┏━━

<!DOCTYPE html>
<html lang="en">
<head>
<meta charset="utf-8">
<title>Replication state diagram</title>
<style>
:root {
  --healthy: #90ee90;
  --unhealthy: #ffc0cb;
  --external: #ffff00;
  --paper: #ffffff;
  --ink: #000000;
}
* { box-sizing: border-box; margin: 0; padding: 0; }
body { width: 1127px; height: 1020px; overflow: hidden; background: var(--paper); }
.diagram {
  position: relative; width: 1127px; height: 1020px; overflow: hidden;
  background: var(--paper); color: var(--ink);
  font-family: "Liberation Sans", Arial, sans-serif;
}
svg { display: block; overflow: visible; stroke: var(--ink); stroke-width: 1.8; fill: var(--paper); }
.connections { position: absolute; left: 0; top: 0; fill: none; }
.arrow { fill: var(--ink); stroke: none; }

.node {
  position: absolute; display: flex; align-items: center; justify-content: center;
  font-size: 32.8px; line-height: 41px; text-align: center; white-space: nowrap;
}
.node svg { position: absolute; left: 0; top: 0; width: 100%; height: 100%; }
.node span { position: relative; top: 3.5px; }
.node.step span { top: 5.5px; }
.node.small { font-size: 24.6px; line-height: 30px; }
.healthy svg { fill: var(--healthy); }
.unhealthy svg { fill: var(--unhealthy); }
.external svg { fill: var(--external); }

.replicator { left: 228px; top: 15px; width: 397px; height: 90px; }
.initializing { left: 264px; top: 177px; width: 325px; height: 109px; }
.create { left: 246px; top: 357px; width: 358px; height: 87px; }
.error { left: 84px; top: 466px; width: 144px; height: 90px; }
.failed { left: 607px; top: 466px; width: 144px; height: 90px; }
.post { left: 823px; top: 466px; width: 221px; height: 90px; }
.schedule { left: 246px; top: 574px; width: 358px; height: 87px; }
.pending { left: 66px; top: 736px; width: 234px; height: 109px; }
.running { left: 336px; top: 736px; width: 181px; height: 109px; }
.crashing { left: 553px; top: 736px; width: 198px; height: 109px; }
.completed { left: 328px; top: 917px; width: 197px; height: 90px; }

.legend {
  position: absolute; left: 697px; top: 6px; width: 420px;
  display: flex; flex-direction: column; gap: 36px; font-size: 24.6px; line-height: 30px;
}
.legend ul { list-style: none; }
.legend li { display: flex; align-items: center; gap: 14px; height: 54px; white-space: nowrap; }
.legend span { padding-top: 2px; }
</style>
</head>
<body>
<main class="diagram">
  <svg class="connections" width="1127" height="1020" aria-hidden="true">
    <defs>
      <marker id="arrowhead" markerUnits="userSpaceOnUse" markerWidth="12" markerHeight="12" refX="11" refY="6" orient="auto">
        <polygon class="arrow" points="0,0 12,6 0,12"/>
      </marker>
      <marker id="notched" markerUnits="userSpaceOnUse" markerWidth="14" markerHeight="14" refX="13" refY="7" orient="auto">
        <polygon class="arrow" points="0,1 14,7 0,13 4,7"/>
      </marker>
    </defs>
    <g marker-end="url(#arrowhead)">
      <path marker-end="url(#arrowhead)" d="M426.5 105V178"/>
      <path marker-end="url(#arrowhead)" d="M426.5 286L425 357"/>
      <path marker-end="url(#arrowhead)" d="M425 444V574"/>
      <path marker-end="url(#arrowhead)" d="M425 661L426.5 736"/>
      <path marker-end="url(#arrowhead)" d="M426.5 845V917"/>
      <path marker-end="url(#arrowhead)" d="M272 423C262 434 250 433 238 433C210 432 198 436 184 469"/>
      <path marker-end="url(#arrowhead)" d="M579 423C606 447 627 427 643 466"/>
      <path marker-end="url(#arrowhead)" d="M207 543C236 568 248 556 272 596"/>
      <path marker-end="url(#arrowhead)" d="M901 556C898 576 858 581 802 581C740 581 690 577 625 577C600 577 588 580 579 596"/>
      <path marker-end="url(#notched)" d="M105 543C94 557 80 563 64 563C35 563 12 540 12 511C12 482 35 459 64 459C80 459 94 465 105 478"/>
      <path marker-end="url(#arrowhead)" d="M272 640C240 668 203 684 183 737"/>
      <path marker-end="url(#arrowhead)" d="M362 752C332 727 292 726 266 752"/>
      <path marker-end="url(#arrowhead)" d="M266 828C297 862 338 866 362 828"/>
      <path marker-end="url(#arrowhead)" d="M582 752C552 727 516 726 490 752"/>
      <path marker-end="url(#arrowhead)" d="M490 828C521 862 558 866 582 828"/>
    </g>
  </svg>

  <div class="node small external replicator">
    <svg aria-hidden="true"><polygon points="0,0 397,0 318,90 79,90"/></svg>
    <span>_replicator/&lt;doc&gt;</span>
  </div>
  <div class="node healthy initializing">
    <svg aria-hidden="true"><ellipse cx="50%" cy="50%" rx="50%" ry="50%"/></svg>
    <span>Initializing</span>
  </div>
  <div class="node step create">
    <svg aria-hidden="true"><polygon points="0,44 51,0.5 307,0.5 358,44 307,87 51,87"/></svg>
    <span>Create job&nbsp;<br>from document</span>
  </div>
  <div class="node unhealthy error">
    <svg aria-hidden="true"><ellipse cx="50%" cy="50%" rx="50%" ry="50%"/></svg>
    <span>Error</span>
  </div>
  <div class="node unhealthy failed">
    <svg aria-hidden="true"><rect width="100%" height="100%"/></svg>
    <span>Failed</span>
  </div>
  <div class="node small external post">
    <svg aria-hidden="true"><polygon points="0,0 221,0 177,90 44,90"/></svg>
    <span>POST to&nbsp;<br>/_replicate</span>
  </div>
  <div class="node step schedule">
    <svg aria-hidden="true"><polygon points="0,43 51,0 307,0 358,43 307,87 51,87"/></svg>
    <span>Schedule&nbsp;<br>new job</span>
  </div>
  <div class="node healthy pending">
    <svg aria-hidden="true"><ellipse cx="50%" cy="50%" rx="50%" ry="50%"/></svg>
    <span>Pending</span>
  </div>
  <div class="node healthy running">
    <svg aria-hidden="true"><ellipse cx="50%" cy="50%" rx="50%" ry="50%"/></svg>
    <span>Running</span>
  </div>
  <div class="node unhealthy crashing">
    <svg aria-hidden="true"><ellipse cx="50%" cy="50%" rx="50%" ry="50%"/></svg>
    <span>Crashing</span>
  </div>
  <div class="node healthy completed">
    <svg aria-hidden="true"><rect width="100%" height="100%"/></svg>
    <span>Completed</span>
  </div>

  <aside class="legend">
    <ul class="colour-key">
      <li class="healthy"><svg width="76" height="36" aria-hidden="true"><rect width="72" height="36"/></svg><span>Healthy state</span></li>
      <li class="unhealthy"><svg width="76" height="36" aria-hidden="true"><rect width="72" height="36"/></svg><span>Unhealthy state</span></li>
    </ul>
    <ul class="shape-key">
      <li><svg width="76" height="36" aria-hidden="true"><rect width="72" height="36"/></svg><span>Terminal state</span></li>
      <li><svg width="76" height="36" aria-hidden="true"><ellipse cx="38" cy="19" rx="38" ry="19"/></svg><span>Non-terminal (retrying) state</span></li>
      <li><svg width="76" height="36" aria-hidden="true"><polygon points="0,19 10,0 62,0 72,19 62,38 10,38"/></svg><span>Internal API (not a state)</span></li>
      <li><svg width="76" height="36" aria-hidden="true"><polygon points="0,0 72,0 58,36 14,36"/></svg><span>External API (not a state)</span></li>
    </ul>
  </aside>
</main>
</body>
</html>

┗━━

● **Activity**
Say the number of data lines holding "fill", without any other words.

● **Output of the task**
6